### INSTRUCTIONS TO FOLLOW
The word "olive": in how many lines of the records does it appear? Reply with the number alone.

(Stored data entries)

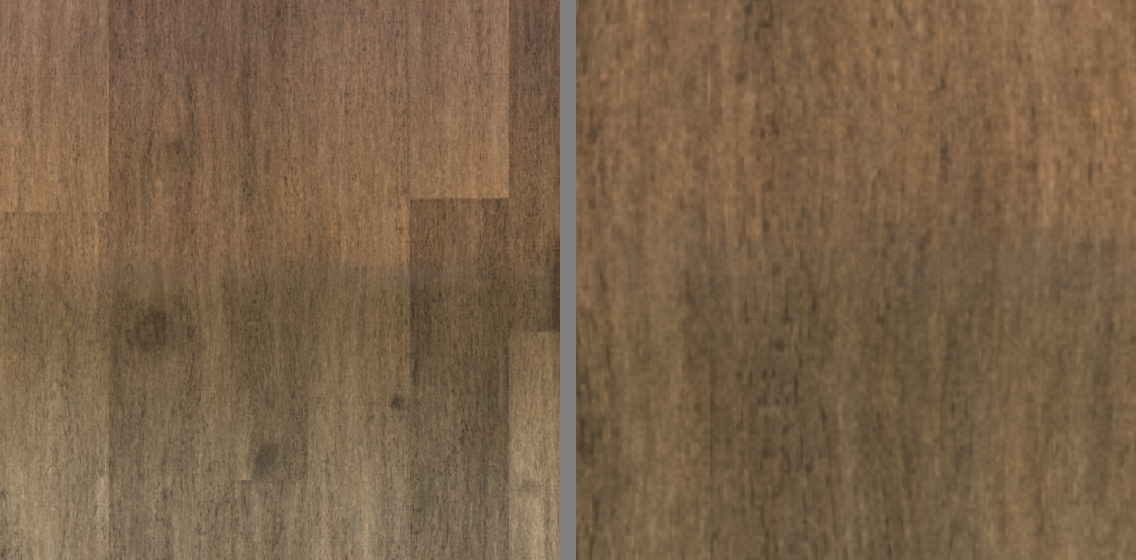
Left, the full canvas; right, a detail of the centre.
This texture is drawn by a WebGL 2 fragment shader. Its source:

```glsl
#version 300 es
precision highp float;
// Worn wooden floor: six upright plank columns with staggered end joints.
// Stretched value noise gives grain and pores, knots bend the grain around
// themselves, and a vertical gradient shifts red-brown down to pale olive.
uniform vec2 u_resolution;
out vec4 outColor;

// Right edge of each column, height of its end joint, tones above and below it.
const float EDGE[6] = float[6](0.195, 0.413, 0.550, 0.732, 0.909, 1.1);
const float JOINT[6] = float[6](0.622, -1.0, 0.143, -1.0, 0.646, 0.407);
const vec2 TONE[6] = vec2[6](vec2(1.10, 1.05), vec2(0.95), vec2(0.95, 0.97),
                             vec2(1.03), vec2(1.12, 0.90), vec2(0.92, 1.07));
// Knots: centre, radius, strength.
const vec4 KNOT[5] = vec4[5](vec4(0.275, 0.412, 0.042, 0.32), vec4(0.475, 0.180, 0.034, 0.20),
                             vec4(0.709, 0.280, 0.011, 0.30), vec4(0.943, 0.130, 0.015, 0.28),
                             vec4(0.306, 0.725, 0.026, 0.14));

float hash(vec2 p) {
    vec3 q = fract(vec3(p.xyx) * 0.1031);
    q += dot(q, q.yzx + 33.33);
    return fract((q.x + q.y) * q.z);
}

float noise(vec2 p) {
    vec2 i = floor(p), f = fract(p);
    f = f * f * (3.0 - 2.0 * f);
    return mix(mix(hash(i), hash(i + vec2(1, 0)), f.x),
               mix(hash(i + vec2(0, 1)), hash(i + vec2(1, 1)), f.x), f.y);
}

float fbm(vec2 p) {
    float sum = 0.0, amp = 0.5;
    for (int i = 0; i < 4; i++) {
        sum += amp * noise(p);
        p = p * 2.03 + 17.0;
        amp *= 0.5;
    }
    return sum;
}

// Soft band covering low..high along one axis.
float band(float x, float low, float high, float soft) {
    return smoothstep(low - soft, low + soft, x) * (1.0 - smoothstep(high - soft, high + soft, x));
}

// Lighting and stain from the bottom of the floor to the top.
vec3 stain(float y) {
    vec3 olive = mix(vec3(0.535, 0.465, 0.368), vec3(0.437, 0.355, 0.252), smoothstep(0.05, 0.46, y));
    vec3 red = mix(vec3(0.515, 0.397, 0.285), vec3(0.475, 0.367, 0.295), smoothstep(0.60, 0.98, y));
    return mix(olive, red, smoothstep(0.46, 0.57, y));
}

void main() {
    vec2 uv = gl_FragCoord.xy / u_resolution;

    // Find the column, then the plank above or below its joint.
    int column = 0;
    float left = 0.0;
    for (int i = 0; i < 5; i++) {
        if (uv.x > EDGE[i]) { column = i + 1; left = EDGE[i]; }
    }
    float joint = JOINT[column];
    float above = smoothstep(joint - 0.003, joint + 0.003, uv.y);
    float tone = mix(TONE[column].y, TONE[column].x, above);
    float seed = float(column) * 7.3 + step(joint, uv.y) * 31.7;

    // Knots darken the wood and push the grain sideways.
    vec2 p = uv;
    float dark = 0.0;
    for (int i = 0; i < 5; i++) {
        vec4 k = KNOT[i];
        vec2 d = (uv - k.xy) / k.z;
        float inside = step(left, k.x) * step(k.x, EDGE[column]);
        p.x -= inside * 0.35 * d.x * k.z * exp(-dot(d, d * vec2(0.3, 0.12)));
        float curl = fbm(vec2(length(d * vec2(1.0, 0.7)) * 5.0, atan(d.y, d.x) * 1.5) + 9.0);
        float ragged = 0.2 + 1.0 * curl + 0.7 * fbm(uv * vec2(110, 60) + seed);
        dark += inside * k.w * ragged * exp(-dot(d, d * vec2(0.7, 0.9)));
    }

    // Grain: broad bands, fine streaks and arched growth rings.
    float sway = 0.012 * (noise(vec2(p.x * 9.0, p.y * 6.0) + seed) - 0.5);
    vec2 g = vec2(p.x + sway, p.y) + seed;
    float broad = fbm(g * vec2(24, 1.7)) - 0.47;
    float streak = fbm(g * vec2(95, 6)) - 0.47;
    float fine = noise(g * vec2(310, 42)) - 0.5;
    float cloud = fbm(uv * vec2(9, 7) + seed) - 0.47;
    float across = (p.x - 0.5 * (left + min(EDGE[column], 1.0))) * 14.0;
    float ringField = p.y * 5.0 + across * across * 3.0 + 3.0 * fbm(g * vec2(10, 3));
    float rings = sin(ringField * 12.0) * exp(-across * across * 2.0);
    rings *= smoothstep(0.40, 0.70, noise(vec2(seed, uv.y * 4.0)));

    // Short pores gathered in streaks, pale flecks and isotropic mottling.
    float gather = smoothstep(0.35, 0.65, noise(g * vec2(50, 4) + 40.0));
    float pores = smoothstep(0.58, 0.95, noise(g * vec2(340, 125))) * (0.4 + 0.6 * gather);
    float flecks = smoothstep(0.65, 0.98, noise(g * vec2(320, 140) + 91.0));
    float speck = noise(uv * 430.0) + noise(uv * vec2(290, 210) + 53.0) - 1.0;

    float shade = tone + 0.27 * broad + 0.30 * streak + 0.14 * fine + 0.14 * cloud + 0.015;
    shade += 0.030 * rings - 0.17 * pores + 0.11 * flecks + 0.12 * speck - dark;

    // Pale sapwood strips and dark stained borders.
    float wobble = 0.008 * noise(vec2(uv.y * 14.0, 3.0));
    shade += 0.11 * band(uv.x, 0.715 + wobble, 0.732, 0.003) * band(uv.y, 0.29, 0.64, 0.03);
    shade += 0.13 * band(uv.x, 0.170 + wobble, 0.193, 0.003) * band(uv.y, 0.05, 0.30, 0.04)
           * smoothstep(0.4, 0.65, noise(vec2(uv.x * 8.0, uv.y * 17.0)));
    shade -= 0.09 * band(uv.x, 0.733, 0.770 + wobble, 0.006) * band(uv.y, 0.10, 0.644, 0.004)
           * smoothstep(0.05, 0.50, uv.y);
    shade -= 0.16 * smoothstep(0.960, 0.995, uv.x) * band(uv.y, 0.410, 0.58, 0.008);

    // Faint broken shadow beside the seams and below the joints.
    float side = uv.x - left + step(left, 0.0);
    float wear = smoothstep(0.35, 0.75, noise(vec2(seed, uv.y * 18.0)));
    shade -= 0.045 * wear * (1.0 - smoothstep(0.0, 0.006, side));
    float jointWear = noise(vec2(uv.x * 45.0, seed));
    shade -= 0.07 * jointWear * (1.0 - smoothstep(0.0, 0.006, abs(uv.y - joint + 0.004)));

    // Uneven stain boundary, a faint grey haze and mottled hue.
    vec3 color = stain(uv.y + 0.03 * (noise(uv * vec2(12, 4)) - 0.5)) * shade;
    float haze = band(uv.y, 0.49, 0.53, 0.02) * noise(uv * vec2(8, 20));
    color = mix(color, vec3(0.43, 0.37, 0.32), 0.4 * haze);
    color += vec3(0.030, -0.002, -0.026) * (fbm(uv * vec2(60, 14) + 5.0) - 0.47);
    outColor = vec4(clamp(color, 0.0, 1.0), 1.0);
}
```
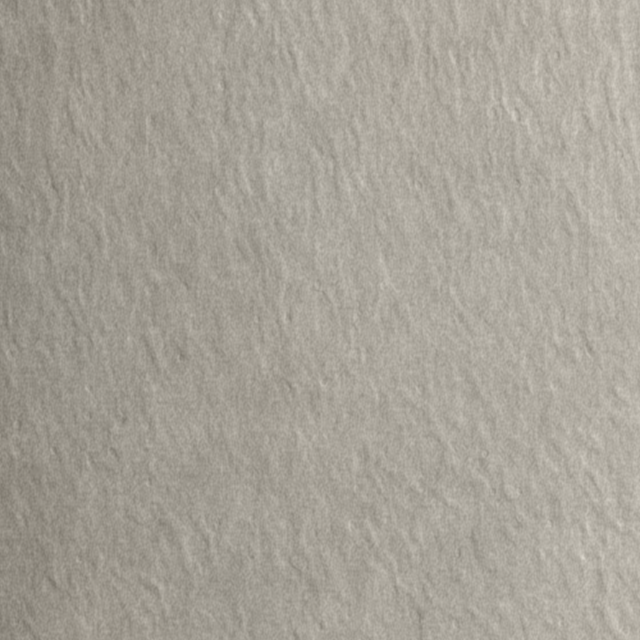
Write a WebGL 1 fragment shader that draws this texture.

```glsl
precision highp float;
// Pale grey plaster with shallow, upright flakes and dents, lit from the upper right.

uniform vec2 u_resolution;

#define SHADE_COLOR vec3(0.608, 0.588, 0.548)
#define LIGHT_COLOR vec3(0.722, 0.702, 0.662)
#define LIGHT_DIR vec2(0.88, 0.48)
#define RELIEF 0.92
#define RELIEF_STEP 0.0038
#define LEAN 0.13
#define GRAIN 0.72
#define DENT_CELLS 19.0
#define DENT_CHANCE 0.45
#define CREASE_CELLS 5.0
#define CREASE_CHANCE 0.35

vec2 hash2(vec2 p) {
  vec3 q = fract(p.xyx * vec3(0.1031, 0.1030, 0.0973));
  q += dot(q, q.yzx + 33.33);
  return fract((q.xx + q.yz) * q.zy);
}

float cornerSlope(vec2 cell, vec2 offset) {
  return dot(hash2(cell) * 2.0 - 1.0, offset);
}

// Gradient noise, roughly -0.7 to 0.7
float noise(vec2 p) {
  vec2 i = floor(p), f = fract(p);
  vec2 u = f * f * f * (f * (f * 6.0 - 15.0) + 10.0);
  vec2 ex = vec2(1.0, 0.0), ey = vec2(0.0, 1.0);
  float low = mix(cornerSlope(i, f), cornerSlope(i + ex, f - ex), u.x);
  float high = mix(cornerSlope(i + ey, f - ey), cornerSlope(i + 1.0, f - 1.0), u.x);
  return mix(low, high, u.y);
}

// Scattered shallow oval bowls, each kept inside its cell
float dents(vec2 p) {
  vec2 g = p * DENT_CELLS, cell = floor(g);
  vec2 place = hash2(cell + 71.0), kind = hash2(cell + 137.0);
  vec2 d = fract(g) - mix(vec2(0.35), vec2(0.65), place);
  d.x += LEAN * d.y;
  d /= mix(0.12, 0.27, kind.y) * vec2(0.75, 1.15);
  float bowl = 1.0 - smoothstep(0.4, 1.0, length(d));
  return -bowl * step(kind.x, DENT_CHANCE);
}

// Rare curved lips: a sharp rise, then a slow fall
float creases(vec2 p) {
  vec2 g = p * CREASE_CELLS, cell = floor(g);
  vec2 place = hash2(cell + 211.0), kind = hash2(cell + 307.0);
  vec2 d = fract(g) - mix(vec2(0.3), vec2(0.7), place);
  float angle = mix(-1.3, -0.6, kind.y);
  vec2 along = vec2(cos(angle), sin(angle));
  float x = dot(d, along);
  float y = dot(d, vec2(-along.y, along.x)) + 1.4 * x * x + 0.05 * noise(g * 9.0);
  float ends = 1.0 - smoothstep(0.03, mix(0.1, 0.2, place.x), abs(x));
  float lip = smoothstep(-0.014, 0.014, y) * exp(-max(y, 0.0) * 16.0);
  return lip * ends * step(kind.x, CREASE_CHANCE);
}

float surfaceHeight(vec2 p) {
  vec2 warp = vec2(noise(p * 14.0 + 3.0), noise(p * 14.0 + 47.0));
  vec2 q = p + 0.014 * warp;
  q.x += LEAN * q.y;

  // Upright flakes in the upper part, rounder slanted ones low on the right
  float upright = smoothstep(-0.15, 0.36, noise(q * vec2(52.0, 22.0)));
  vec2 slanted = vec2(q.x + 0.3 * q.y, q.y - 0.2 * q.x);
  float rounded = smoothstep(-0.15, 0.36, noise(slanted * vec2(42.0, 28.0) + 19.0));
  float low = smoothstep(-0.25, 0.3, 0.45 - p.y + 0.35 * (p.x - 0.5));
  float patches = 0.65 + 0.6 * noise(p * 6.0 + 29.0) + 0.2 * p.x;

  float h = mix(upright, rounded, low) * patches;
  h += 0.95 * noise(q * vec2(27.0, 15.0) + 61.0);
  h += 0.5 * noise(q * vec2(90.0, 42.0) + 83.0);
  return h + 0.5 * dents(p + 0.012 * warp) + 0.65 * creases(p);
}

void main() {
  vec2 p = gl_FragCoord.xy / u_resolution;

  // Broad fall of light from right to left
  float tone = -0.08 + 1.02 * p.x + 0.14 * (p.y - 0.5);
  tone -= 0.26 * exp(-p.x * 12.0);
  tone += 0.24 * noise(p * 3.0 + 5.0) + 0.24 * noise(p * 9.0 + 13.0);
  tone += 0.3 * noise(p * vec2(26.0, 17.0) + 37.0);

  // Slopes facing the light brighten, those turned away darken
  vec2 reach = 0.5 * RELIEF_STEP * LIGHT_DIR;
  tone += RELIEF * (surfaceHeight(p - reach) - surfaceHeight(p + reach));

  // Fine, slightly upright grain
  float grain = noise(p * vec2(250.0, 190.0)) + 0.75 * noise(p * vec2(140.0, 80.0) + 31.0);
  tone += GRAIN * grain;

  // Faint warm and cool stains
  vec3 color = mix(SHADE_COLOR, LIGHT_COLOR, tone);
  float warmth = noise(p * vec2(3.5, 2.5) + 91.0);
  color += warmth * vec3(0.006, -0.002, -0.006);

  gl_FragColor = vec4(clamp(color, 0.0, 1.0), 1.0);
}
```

---

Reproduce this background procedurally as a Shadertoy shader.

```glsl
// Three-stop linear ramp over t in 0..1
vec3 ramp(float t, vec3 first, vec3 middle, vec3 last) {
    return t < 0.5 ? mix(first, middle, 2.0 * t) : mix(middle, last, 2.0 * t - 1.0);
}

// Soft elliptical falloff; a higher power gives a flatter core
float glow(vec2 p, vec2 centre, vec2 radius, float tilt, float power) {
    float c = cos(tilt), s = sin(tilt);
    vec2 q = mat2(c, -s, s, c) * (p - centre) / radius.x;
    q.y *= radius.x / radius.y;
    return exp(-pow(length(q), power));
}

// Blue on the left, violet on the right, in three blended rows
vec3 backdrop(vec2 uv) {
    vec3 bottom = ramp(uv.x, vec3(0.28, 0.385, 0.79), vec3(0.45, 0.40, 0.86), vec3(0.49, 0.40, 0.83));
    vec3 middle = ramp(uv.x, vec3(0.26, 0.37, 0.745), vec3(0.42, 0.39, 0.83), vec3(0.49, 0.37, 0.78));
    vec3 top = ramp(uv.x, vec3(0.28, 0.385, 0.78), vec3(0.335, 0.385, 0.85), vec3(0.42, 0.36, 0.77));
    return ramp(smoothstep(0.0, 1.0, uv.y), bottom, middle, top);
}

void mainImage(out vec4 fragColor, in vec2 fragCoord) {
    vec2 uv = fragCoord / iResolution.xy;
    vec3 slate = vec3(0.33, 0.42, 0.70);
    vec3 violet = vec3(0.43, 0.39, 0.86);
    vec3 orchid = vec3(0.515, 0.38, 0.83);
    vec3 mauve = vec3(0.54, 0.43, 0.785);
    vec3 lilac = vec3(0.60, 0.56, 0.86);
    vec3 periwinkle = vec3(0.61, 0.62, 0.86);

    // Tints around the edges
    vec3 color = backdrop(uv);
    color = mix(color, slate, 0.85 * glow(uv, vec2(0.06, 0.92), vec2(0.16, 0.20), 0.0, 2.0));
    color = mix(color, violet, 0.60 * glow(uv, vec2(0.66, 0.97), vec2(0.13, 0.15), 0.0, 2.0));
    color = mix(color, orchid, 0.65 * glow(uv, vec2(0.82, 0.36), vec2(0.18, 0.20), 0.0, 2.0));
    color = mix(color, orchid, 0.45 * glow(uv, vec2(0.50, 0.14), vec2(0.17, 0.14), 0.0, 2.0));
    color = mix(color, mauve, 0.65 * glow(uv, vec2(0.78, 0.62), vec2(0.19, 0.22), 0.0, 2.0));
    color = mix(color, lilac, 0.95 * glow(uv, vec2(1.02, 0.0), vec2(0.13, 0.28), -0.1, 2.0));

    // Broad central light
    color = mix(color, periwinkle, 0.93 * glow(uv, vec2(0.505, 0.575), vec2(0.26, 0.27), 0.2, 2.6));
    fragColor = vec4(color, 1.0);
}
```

### ANSWER SECTION
3